**Task objective:** Show every line in the entries below where the word "class" appears.

**Supplied data:**
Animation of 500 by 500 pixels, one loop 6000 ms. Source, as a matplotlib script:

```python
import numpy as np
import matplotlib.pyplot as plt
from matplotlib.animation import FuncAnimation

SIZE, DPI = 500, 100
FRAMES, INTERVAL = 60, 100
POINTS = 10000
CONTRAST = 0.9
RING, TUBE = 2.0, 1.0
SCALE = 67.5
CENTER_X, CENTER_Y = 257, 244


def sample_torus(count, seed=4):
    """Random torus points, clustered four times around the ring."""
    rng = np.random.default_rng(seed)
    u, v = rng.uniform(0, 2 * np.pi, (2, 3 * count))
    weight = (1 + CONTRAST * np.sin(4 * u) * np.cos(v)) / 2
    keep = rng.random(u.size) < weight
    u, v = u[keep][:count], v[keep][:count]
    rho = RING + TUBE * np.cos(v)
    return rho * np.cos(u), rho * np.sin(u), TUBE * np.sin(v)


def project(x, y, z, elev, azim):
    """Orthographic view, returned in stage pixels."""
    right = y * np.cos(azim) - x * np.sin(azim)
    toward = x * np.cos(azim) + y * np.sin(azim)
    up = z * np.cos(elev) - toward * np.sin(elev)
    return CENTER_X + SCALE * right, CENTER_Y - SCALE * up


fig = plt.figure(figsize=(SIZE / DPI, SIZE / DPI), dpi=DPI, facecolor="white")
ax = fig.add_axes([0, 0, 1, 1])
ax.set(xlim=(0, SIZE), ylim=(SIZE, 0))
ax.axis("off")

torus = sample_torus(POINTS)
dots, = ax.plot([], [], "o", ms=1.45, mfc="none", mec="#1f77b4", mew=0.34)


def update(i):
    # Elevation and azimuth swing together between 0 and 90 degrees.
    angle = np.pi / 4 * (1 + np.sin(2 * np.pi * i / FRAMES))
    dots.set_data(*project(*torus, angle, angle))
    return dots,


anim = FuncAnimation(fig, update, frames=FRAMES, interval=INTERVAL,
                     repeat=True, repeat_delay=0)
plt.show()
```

==

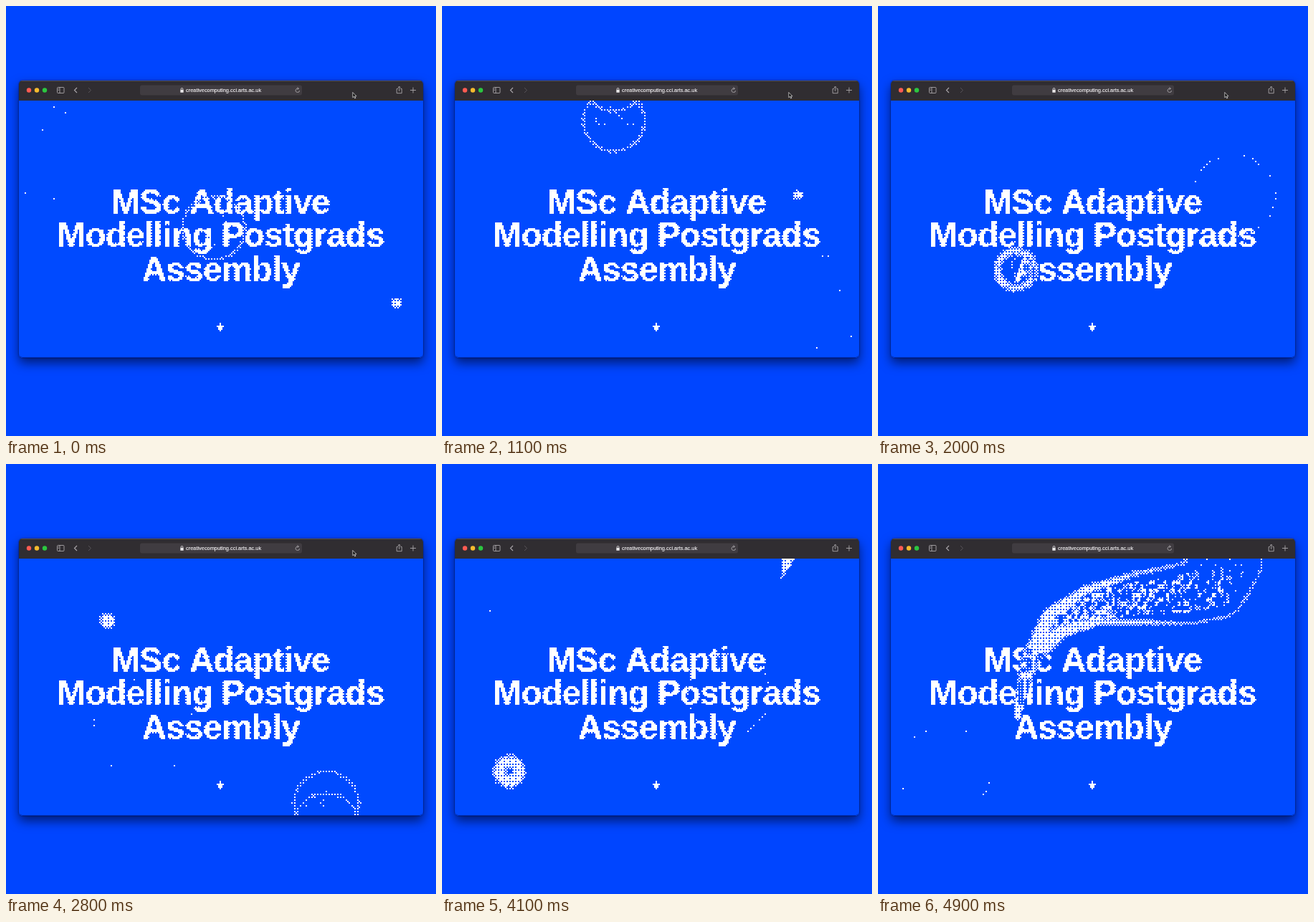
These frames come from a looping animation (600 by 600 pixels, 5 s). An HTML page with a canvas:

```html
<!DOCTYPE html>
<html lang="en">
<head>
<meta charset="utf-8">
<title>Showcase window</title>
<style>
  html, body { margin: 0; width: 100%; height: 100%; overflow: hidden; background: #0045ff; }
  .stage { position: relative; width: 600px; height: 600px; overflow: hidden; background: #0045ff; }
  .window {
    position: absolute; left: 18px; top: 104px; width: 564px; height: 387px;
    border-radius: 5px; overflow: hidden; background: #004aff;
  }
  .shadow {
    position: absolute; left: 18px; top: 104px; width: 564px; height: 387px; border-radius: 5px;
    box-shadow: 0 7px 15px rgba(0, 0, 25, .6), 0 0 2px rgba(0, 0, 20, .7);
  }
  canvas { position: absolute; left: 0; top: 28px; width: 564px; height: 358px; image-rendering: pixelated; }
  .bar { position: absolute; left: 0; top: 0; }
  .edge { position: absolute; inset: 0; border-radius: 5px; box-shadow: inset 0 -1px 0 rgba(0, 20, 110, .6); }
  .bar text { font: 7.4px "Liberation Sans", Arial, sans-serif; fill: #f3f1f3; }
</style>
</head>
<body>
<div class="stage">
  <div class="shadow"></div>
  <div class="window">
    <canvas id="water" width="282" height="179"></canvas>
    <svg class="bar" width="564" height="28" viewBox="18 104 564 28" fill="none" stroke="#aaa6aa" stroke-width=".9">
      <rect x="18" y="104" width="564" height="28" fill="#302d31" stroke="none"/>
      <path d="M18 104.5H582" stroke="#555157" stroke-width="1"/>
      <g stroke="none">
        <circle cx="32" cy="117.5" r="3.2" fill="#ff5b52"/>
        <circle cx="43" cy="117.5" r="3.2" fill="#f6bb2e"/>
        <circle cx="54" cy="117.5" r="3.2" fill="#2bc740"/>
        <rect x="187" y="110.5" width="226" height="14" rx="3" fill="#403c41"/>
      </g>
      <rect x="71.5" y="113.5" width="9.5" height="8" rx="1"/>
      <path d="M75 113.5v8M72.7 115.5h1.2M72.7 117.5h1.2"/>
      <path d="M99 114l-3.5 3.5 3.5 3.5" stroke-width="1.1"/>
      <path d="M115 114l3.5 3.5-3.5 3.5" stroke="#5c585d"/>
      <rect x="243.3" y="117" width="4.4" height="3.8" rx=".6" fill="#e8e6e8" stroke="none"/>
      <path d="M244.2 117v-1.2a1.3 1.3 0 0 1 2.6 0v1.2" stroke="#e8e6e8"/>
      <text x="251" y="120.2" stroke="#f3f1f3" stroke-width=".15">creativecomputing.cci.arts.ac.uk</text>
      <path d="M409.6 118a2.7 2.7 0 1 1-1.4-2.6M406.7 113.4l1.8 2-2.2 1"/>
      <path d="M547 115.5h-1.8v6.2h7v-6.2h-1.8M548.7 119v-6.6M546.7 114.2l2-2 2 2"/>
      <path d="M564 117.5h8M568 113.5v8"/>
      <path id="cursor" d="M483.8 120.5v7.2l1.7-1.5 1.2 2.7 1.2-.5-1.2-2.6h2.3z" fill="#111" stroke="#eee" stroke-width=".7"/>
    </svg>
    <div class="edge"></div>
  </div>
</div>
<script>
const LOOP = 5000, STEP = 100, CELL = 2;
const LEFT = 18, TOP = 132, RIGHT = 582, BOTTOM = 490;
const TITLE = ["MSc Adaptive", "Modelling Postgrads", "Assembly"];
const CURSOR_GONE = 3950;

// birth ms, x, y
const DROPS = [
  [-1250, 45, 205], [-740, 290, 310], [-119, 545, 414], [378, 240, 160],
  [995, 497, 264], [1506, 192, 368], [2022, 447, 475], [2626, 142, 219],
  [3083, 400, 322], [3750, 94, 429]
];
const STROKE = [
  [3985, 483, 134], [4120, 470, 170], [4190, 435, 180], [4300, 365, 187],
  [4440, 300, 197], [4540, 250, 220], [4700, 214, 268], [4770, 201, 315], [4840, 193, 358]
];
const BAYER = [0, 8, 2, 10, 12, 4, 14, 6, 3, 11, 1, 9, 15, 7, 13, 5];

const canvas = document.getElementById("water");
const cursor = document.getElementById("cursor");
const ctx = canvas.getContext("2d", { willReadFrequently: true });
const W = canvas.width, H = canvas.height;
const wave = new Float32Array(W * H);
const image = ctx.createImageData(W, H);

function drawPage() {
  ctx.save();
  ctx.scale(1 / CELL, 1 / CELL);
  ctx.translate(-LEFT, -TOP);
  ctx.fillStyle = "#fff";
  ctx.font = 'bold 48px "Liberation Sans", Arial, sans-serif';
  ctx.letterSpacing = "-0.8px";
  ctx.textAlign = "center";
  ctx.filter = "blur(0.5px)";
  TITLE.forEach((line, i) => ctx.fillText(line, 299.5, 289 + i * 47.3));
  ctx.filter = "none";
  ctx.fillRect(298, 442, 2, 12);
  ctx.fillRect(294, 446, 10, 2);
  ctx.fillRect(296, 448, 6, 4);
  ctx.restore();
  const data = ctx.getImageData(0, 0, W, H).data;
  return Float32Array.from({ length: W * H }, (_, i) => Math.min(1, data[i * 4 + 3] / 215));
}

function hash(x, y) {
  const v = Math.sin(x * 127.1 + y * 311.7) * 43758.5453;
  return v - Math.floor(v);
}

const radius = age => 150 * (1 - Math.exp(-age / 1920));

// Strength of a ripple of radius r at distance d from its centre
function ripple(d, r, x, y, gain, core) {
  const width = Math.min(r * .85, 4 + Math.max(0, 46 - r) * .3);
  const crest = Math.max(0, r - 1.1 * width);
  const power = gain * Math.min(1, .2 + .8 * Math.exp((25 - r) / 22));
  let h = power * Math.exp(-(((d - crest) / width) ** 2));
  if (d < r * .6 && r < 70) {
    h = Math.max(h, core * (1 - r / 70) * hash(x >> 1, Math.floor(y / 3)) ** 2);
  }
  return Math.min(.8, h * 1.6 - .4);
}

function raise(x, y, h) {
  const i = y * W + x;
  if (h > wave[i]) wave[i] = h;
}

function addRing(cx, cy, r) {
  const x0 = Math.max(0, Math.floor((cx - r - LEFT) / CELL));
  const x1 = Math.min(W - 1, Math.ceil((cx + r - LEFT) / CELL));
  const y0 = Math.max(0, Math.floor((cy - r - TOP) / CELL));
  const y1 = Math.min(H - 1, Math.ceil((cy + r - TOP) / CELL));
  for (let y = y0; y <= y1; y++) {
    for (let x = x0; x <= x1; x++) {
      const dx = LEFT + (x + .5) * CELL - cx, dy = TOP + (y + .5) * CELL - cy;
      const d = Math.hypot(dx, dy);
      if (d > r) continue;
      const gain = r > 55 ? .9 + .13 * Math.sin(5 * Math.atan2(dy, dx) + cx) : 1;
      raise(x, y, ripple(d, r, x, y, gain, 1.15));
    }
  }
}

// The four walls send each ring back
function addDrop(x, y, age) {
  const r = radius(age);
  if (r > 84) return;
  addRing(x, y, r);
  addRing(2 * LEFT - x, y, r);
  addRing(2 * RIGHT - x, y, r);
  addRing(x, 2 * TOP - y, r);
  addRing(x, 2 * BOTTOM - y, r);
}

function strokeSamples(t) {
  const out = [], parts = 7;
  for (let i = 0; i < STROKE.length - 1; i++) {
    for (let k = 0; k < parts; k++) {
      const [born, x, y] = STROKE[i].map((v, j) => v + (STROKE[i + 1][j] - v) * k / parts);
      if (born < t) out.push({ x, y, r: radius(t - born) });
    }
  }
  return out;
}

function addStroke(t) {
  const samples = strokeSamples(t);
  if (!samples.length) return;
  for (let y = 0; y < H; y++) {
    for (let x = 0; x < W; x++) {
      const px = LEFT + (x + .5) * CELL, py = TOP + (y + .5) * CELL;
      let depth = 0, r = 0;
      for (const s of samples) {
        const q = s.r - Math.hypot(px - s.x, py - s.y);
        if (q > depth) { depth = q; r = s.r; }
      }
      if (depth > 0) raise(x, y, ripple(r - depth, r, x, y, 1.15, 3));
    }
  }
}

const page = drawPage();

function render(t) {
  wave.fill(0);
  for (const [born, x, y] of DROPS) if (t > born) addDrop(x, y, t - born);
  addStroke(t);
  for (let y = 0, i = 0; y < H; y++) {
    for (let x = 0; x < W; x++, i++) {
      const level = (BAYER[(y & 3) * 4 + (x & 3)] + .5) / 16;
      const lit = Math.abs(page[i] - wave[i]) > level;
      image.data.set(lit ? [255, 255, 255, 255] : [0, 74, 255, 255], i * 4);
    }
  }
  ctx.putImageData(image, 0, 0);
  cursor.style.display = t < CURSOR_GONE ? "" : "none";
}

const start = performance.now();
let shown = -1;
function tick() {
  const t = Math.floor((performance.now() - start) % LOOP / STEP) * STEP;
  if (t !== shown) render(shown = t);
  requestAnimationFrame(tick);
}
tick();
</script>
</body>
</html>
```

**Output below:**
<div class="stage">
  <div class="shadow"></div>
  <div class="window">
    <svg class="bar" width="564" height="28" viewBox="18 104 564 28" fill="none" stroke="#aaa6aa" stroke-width=".9">
    <div class="edge"></div>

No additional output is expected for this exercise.